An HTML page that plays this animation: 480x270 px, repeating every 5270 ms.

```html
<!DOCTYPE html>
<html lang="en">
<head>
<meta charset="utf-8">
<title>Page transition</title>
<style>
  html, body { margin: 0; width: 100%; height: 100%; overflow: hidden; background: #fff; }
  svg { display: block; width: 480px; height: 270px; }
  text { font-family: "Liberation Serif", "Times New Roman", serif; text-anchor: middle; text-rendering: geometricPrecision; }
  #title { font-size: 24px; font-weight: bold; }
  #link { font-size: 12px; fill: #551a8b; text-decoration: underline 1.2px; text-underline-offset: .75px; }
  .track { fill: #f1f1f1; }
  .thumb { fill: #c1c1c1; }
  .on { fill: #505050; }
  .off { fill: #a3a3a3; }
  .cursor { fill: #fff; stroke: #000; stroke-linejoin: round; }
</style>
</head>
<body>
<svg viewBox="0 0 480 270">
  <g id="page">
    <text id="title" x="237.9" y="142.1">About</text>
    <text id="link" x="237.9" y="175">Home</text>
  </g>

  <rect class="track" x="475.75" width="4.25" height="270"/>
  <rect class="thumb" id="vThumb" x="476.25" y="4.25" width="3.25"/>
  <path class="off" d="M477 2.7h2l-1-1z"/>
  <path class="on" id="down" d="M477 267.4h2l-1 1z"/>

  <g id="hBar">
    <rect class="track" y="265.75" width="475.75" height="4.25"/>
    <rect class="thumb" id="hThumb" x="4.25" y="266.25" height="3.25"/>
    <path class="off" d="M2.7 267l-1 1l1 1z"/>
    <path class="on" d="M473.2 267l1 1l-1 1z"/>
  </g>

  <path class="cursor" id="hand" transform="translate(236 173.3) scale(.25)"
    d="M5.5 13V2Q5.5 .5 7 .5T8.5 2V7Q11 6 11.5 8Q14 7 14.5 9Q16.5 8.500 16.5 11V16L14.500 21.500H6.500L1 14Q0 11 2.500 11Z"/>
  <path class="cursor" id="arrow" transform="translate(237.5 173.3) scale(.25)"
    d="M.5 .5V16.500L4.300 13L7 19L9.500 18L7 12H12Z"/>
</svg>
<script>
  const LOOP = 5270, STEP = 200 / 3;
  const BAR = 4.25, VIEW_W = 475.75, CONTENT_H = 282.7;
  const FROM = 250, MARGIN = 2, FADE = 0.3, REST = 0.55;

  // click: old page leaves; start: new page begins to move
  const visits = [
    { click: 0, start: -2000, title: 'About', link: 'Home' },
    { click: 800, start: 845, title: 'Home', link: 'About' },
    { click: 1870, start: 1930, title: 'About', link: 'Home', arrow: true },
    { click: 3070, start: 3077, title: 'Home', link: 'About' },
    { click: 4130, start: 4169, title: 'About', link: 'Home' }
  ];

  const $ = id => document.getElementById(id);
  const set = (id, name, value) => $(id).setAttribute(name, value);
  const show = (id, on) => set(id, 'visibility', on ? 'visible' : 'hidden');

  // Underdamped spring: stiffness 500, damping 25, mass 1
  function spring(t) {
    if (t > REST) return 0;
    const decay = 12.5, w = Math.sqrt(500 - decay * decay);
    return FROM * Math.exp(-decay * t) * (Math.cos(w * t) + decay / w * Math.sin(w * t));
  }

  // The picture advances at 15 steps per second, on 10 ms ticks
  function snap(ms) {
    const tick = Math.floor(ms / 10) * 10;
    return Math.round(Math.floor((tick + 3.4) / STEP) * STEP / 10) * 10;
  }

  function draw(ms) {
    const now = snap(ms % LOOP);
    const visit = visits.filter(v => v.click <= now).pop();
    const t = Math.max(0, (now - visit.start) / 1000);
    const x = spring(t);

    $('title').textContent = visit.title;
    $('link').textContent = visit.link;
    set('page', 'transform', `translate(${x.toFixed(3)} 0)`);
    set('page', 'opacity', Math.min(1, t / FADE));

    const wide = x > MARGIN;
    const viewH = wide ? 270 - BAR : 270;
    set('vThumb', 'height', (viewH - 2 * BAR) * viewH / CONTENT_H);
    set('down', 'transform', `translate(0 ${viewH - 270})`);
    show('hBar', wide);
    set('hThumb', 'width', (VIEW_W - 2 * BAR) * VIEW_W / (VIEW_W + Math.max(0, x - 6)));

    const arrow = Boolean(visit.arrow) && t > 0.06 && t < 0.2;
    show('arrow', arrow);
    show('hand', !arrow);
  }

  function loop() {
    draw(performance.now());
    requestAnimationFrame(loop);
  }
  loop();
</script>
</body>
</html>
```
-=-=-=-=-
• Prompt
In the listing above, find every line with the word "show" and copy it.

• Answer for this exercise
  const show = (id, on) => set(id, 'visibility', on ? 'visible' : 'hidden');
    show('hBar', wide);
    show('arrow', arrow);
    show('hand', !arrow);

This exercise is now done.